I’ve talked pretty endlessly on this blog, and on the Early Education Show podcast, about my concerns about the Federal Government’s new Child Care Package (formally known as the Jobs for Families Package, which tells you quite succinctly everything you need to know about these reforms). They’re bad for children, they’re bad for the sector, and the sector should not have supported them in any way.
As we heave ourselves over the line into 2018, the year that will see the introduction of this new legislation, I wanted to highlight an issue I am worried is not getting anywhere near enough attention.
The things that are easiest to see aren’t usually the things that matter most for kids. An alphabet sign on the wall doesn’t mean kids are really engaging with reading and learning. A daily email with a photograph of your daughter is nice to have, but it doesn’t tell you much about whether the teachers are talking to her in a supportive way or sparking her curiosity about science.
– Suzanne Bouffard, The Most Important Year: Pre-Kindergarten and the Future of Our Children
I’m slowly making my way through Suzanne Bouffard’s excellent new book on how early education is becoming a bigger and bigger issue in the United States, and the passage above really stood out.

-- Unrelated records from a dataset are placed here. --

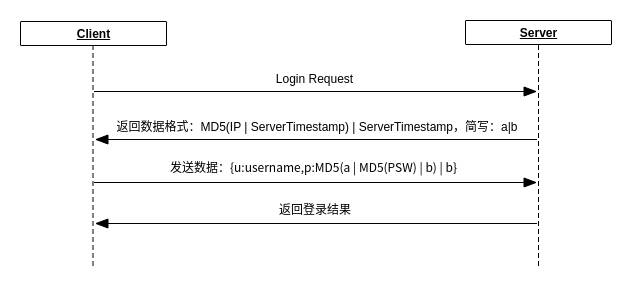
<!DOCTYPE html>
<html lang="zh-CN">
<head>
<meta charset="utf-8">
<title>Login sequence diagram</title>
<style>
:root { --ink: #000; --paper: #fff; }
* { box-sizing: border-box; margin: 0; padding: 0; }
html, body { width: 632px; height: 286px; overflow: hidden; background: var(--paper); }
.diagram {
  position: relative; width: 632px; height: 286px; overflow: hidden;
  color: var(--ink);
  font: 12px/16px "Liberation Sans", "Noto Sans CJK SC", sans-serif;
}
.connectors { position: absolute; inset: 0; display: block; stroke: var(--ink); fill: var(--ink); }
.lifeline { stroke-dasharray: 5 3; }
.participant {
  position: absolute; width: 147px; height: 25px;
  display: flex; align-items: center; justify-content: center;
  border: 1px solid var(--ink); border-radius: 1px; background: var(--paper);
  font-size: 12px; font-weight: 700; text-decoration: underline;
}
.client { left: 20px; top: 21px; }
.server { left: 465px; top: 20px; }
.message { position: absolute; height: 16px; white-space: nowrap; transform: translateX(-50%); }
.request { left: 314.5px; top: 71px; }
.challenge { left: 317px; top: 119px; }
.credentials { left: 313.5px; top: 159px; font-family: "Noto Sans CJK SC", sans-serif; }
.result { left: 315px; top: 202px; }
</style>
</head>
<body>
<main class="diagram">
  <svg class="connectors" width="632" height="286" viewBox="0 0 632 286" aria-hidden="true">
    <defs>
      <polygon id="arrowhead" points="0,0 -12,-4.5 -12,4.5"/>
    </defs>
    <line class="lifeline" x1="93" y1="45" x2="93" y2="266"/>
    <line class="lifeline" x1="538.5" y1="45" x2="538.5" y2="266"/>
    <line x1="94" y1="91.5" x2="526" y2="91.5"/>
    <use href="#arrowhead" x="536" y="91.5"/>
    <line x1="106" y1="139.5" x2="537" y2="139.5"/>
    <use href="#arrowhead" transform="translate(96 139.5) scale(-1 1)"/>
    <line x1="94" y1="182.5" x2="526" y2="182.5"/>
    <use href="#arrowhead" x="536" y="182.5"/>
    <line x1="106" y1="223.5" x2="537" y2="223.5"/>
    <use href="#arrowhead" transform="translate(96 223.5) scale(-1 1)"/>
  </svg>
  <div class="participant client">Client</div>
  <div class="participant server">Server</div>
  <p class="message request">Login Request</p>
  <p class="message challenge">返回数据格式：MD5(IP | ServerTimestamp) | ServerTimestamp，简写：a|b</p>
  <p class="message credentials">发送数据：{u:username,p:MD5(a | MD5(PSW) | b) | b}</p>
  <p class="message result">返回登录结果</p>
</main>
</body>
</html>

It’s early on in the book, and Bouffard is discussing how quality early learning environments can be challenging to explain to families. They have pre-existing ideas of what children’s spaces should be, and are naturally more inclined to just accept things that celebrate their individual child like lovely photos.
Losing an advocacy battle is hard. When the Jobs for Families (JFF) legislation was passed in February this year, I was devastated. Despite spending over a year arguing my hardest that this package would fundamentally undermine children’s right to access early education, the package passed. From July 2018, the children in our country most at risk of vulnerability and with the most to gain from high-quality early learning will be locked out.
I realised this week that there might be something even harder – losing a battle we didn’t even know we were fighting.
45 children still remain in some form of detention on Nauru and on mainland Australia. What we have done to these children will haunt them for the remainder of their lives.
I am not one of those courageous few who devote their every day to changing those facts. People in organisations like Save the Children, the Asylum Seeker Resource Centre and others.
I work in early childhood, and I write. I’m incredibly privileged and fortunate in every area of my life. I have no idea if my writing can help, but I would like to make a small gesture – even if a gesture is all it will be.